Not sure I buy that. Surely I would've had some prior symptoms. I think that my now very poor posture and Ehler-Danlos symptoms are the cause.
 

Sushi

Moderation Resource Albuquerque
Messages
19,934
Location
Albuquerque
Perhaps I've had undiagnosed TOS and its causing my ME symptoms via hypometabolism of certain areas of my brain and/or cerebellum?
Here is an interesting and related article:
AUTONOMIC DISEASES:
CLINICAL FEATURES AND
LABORATORY EVALUATION http://jnnp.bmj.com/content/74/suppl_3/iii31.full
Christopher J Mathias
Activation of arm muscles, especially when upright (when reaching
upwards, washing dishes, ironing clothes, and pushing a
lawnmower), may increase cerebral symptoms of orthostatic
hypotension by a subclavian steal-like syndrome by further
reducing vertebral and thus brain stem blood flow.
 

Gingergrrl

Senior Member
Messages
16,171
I got a hold of my test report - for the upper venous duplex scan:

So the test you had for TOS is called an "upper venous duplex scan"?

The heart doc yesterday (so not a TOS specialist) said that I must've had this anomaly my entire life, but since I've had the ME, my body couldn't secretly compensate. Not sure I buy that. Surely I would've had some prior symptoms. I think that my now very poor posture and Ehler-Danlos symptoms are the cause.

I am not sure that I buy that explanation either! In my case, my neck was injured in car accident in 2006 and then my arm was injured by Levaquin in 2010. I know these were the triggers but I do not know how the injury is presenting itself now or how everything that I do to overcompensate for it effects the nerves, veins & arteries, etc.
 

ScottTriGuy

Stop the harm. Start the research and treatment.
Messages
1,402
Location
Toronto, Canada
So the test you had for TOS is called an "upper venous duplex scan"?

Venous and arterial scan.

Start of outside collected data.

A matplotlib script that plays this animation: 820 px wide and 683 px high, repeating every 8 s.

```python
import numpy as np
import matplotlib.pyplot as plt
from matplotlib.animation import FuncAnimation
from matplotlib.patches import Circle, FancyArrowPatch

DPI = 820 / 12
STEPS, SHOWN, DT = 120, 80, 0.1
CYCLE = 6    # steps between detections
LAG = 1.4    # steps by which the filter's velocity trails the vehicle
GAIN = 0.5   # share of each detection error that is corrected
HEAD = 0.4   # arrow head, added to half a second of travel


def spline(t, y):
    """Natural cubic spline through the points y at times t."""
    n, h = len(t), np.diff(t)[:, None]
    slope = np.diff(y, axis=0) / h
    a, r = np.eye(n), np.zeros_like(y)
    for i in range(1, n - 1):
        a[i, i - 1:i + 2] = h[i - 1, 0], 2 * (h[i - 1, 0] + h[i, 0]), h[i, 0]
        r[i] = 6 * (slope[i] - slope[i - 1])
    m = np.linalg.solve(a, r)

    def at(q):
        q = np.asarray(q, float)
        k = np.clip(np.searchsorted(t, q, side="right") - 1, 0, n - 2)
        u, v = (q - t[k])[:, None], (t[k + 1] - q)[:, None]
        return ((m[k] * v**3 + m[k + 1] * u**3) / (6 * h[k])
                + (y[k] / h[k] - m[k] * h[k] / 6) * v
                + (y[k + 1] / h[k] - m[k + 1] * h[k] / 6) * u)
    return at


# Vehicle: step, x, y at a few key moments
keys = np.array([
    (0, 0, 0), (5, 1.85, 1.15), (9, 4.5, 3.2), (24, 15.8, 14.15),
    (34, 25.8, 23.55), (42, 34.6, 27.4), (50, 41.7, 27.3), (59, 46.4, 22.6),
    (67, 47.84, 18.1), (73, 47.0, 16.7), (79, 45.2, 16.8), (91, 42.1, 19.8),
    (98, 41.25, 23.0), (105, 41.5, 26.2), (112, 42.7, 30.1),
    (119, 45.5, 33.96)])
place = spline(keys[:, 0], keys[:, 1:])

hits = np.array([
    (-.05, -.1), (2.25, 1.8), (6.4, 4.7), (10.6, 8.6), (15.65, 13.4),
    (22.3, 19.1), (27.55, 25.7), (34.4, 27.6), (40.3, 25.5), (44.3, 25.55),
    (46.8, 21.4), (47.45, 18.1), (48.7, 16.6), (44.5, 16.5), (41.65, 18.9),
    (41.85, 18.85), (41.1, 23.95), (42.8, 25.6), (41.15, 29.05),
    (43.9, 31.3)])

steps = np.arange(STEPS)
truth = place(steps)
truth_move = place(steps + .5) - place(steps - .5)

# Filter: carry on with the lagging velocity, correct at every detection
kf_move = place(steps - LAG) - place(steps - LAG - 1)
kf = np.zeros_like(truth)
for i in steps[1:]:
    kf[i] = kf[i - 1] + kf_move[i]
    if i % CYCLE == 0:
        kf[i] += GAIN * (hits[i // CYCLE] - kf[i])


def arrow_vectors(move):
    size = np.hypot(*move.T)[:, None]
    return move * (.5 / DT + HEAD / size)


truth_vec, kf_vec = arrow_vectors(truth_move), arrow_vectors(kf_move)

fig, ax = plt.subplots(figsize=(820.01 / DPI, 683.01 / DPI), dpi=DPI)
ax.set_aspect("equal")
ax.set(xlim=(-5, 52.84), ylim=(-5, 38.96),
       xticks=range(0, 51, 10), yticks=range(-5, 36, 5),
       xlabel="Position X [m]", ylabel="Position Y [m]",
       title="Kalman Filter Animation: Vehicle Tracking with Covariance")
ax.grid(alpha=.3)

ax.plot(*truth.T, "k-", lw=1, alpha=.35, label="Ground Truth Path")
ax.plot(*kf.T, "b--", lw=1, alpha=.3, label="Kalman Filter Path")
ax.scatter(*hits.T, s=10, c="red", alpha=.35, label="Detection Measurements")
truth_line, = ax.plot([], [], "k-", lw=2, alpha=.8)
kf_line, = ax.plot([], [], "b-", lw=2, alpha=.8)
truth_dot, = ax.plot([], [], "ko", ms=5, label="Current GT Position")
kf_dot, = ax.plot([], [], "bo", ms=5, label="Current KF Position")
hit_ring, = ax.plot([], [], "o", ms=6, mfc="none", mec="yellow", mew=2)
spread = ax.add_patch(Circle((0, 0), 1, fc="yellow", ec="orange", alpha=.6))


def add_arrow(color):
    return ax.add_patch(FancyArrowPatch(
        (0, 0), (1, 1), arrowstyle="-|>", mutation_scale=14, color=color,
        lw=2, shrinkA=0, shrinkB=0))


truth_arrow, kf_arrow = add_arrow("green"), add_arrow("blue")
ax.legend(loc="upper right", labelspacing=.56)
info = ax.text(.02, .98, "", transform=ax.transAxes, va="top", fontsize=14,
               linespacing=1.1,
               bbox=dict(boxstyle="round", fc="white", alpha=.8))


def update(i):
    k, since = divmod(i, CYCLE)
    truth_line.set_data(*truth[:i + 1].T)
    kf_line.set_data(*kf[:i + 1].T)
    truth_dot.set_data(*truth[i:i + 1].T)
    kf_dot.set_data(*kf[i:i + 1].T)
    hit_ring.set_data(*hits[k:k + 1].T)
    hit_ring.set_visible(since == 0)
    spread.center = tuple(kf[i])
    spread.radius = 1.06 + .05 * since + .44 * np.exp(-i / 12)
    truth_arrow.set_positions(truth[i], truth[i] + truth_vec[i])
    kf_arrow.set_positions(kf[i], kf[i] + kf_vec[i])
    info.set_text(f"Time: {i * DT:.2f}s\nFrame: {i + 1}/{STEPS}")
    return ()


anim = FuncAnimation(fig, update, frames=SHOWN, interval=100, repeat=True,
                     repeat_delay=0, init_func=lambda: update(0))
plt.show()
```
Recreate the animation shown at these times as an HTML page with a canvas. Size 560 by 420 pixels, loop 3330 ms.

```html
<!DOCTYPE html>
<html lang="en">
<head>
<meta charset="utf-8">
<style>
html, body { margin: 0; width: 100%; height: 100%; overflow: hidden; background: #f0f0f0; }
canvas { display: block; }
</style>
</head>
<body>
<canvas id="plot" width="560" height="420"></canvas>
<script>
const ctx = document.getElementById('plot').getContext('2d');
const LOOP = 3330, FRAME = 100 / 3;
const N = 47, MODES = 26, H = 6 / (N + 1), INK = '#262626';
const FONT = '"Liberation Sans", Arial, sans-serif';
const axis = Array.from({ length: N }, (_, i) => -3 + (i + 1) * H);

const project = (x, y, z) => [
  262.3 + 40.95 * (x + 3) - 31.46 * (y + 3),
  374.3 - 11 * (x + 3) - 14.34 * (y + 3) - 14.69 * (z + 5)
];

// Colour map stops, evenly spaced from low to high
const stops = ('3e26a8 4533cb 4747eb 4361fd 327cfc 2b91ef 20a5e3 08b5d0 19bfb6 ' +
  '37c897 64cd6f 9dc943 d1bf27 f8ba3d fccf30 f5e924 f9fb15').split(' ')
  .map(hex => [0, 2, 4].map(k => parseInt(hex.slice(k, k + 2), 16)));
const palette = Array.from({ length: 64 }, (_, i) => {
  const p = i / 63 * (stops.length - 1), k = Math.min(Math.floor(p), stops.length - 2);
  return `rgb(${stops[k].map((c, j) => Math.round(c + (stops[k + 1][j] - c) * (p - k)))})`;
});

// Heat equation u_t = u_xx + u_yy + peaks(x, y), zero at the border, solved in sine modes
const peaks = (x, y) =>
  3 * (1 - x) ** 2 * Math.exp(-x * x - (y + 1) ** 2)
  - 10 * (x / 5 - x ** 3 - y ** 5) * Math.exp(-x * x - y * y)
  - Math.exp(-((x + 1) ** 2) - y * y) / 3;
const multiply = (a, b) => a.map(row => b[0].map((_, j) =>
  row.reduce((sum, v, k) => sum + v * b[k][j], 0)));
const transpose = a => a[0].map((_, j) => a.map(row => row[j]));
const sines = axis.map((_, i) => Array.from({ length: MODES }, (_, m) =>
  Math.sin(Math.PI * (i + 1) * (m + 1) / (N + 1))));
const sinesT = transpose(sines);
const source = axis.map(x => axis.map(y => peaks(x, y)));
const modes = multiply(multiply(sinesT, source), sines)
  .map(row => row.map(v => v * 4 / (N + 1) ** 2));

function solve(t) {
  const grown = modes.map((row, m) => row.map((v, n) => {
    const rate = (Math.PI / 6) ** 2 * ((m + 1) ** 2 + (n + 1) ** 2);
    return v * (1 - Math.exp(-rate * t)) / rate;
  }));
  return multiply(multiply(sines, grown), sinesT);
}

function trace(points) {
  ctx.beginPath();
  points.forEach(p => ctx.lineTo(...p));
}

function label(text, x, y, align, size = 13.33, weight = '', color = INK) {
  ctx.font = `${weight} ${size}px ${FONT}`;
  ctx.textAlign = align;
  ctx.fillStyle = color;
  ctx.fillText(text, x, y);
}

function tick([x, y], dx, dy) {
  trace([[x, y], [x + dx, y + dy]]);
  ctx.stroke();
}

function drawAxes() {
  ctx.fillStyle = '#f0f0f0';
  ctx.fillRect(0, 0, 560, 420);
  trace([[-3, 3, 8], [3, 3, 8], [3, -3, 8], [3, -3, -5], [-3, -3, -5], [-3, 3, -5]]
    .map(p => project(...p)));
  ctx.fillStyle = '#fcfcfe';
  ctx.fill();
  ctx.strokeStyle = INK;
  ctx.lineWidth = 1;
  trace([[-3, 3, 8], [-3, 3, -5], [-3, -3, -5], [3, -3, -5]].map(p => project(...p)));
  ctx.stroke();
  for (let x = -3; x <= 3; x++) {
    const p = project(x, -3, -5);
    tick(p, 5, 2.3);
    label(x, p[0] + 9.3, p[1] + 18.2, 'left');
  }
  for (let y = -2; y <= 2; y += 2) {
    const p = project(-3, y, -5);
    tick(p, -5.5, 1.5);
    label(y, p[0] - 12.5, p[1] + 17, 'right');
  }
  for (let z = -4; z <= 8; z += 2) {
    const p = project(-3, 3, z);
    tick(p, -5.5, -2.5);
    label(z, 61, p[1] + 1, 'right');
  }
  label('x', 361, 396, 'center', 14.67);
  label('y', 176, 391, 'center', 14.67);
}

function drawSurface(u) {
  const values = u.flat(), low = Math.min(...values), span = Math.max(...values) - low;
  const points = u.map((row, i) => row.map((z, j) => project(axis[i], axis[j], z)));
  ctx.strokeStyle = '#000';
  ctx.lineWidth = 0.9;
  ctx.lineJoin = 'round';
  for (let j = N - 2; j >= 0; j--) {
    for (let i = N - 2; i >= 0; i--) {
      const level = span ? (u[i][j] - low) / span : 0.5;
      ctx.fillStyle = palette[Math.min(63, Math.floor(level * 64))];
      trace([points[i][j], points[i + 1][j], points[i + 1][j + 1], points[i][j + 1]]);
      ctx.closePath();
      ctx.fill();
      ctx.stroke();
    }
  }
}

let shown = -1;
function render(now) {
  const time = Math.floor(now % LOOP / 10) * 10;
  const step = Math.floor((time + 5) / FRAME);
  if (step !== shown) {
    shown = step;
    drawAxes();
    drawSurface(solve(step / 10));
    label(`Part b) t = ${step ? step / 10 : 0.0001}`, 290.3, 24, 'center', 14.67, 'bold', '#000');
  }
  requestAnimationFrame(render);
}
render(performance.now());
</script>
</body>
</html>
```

There are so many ways this could come about, and there doesn't seem to be a lot of research. No doubt you'll be shocked to learn that for a long while some physicians doubted it even existed.
 

Gingergrrl

Senior Member
Messages
16,171
Venous and arterial scan.

Awesome and thank you!

There are so many ways this could come about, and there doesn't seem to be a lot of research. No doubt you'll be shocked to learn that for a long while some physicians doubted it even existed.

Not shocked at all and this is the story of my life these past four years. Very sad, though, and I hope you find the right treatment and some relief from this.
 

Jonathan Edwards

"Gibberish"
Messages
5,256
I wasn't thinking of any connection w/ME vs. just curious if you felt TOS was a true stand alone diagnosis, in and of itself, that could possibly explain chronic pain and weakness in one arm, shoulder, side of neck, etc? Is it worth testing for as part of a differential diagnosis and having a vascular ultrasound, etc?

It would only be worth testing for if the physician found specific features that suggested it and if they did find specific features I would expect them to make a more precise diagnosis anyway. I never found the term useful in my diagnostic vocabulary. There may be a very small number of people who benefit from surgical intervention but as a cause of pains in the arm region this is very small print and can be easily excluded by a competent clinical assessment in the office.
 

Gingergrrl

Senior Member
Messages
16,171
There may be a very small number of people who benefit from surgical intervention but as a cause of pains in the arm region this is very small print and can be easily excluded by a competent clinical assessment in the office.

If someone did have a compression issue (like TOS or something similar) affecting their arm, are there other treatments besides surgery?